#### Listed entries ####

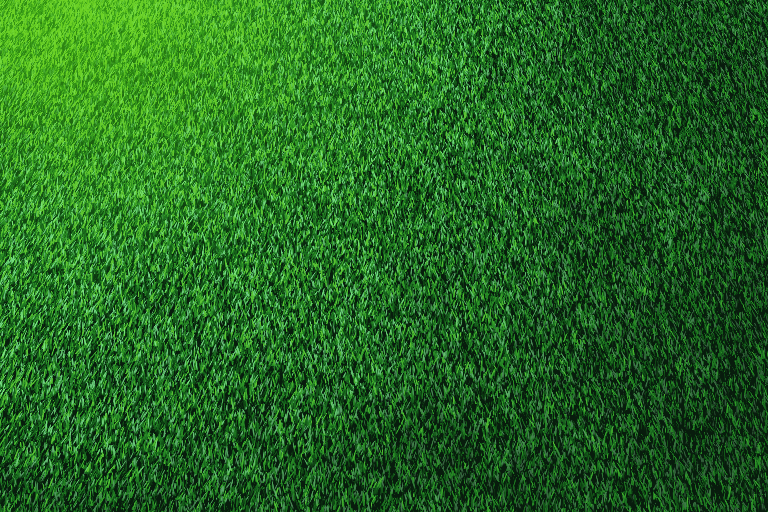
This texture is drawn by a Shadertoy shader. Its source:

```glsl
const vec3 SOIL   = vec3(0.03, 0.11, 0.05);
const vec3 SHADE  = vec3(0.06, 0.29, 0.08);
const vec3 LEAF   = vec3(0.10, 0.42, 0.12);
const vec3 BRIGHT = vec3(0.17, 0.57, 0.15);
const vec3 SUNLIT = vec3(0.36, 0.76, 0.20);
const vec3 GLINT  = vec3(0.42, 0.76, 0.49);

const int   LAYERS  = 11;
const float CELL    = 0.017;  // spacing of blade roots
const float RECEDE  = 0.35;   // shrinking of blades towards the top

vec3 hash3(vec3 p) {
    p = fract(p * vec3(0.1031, 0.1030, 0.0973));
    p += dot(p, p.yxz + 33.33);
    return fract((p.xxy + p.yxx) * p.zyx);
}

float valueNoise(vec2 p) {
    vec2 i = floor(p), f = fract(p);
    f = f * f * (3.0 - 2.0 * f);
    float bottom = mix(hash3(vec3(i, 7.0)).x, hash3(vec3(i + vec2(1, 0), 7.0)).x, f.x);
    float top = mix(hash3(vec3(i + vec2(0, 1), 7.0)).x, hash3(vec3(i + 1.0, 7.0)).x, f.x);
    return mix(bottom, top, f.y);
}

// Dark to light greens, tone from 0 to 1
vec3 grassRamp(float tone) {
    float t = clamp(tone, 0.0, 1.0) * 4.0;
    vec3 c = mix(SOIL, SHADE, clamp(t, 0.0, 1.0));
    c = mix(c, LEAF, clamp(t - 1.0, 0.0, 1.0));
    c = mix(c, BRIGHT, clamp(t - 2.0, 0.0, 1.0));
    return mix(c, SUNLIT, clamp(t - 3.0, 0.0, 1.0));
}

// Light falls from the upper left and fades to the right and bottom
float lawnLight(vec2 uv, vec2 ground) {
    float left = 0.34 + 0.62 * uv.y;
    float right = 0.20 + 0.10 * uv.y;
    float patches = valueNoise(uv * vec2(9.0, 7.0) + 20.0) - 0.5;
    float clumps = valueNoise(ground * 38.0 + 60.0) - 0.5;
    return mix(left, right, smoothstep(0.1, 1.1, uv.x)) + 0.11 * patches + 0.12 * clumps;
}

// Coverage (x) and position along a tapered, bent blade (y)
vec2 blade(vec2 p, float len, float halfWidth, float lean, float bend, float pixel) {
    float t = p.y / len;
    float along = clamp(t, 0.0, 1.0);
    float spine = len * (lean * along + bend * along * along);
    float width = halfWidth * (1.0 - 0.7 * along * along);
    float side = clamp((width - abs(p.x - spine)) / pixel + 0.5, 0.0, 1.0);
    float ends = smoothstep(0.0, 0.12, t) * (1.0 - smoothstep(0.85, 1.0, t));
    return vec2(side * ends, along);
}

// Paints one layer over the surface: x is tone, y is glint
vec2 paintLayer(vec2 surface, vec2 p, float layer, float light, float pixel) {
    vec2 q = p / CELL + hash3(vec3(layer, 3.0, 11.0)).xy * 20.0 + 100.0;
    vec2 base = floor(q);
    float height = layer / float(LAYERS - 1);
    for (int j = 0; j >= -2; j--) {
        for (int i = -1; i <= 1; i++) {
            vec2 id = base + vec2(i, j);
            vec3 place = hash3(vec3(id, layer + 1.0));
            vec3 look = hash3(vec3(id, layer + 41.0));
            vec2 local = (q - id - place.xy) * CELL;
            float len = mix(0.011, 0.026, place.z);
            float halfWidth = mix(0.0011, 0.0022, look.z);
            float lean = (look.x - 0.47) * 1.0;
            float bend = (fract(look.x * 17.0) - 0.5) * 0.25;
            vec2 b = blade(local, len, halfWidth, lean, bend, pixel);
            float tone = light + 1.15 * (look.y - 0.5)
                       + 0.12 * (height - 0.5) + 0.22 * (b.y - 0.5);
            float glint = step(0.8, fract(look.y * 23.0)) * smoothstep(0.05, 0.4, b.y);
            surface = mix(surface, vec2(tone, glint), b.x);
        }
    }
    return surface;
}

void mainImage(out vec4 fragColor, in vec2 fragCoord) {
    vec2 uv = fragCoord / iResolution.xy;
    float aspect = iResolution.x / iResolution.y;

    // Ground coordinates, finer in the distance
    float scale = 1.0 - RECEDE * uv.y;
    vec2 ground = vec2((uv.x - 0.5) * aspect / scale, -log(scale) / RECEDE);
    float pixel = 0.8 / (iResolution.y * scale);

    // Dark gaps first, then blades from low to high
    float light = lawnLight(uv, ground);
    vec2 surface = vec2(light - 0.55, 0.0);
    for (int k = 0; k < LAYERS; k++) {
        surface = paintLayer(surface, ground, float(k), light, pixel);
    }

    // Soft warm glow in the upper left evens out the shadows there
    vec2 fromSun = (uv - vec2(0.08, 0.95)) / vec2(0.30, 0.28);
    float glow = exp(-dot(fromSun, fromSun));
    float tone = mix(surface.x, light, 0.45 * glow);
    vec3 color = grassRamp(tone);

    // Cool glints, dimmer in the shade
    vec3 glint = GLINT * mix(0.5, 1.2, smoothstep(0.15, 0.6, light));
    color = mix(color, glint, surface.y * 0.85 * (1.0 - 0.75 * glow));
    color += glow * vec3(0.06, 0.06, -0.06);

    fragColor = vec4(clamp(color, 0.0, 1.0), 1.0);
}
```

####

> Task details
Count how many lines in the records above hold the word "surface", and answer with that number alone.

> Task output
8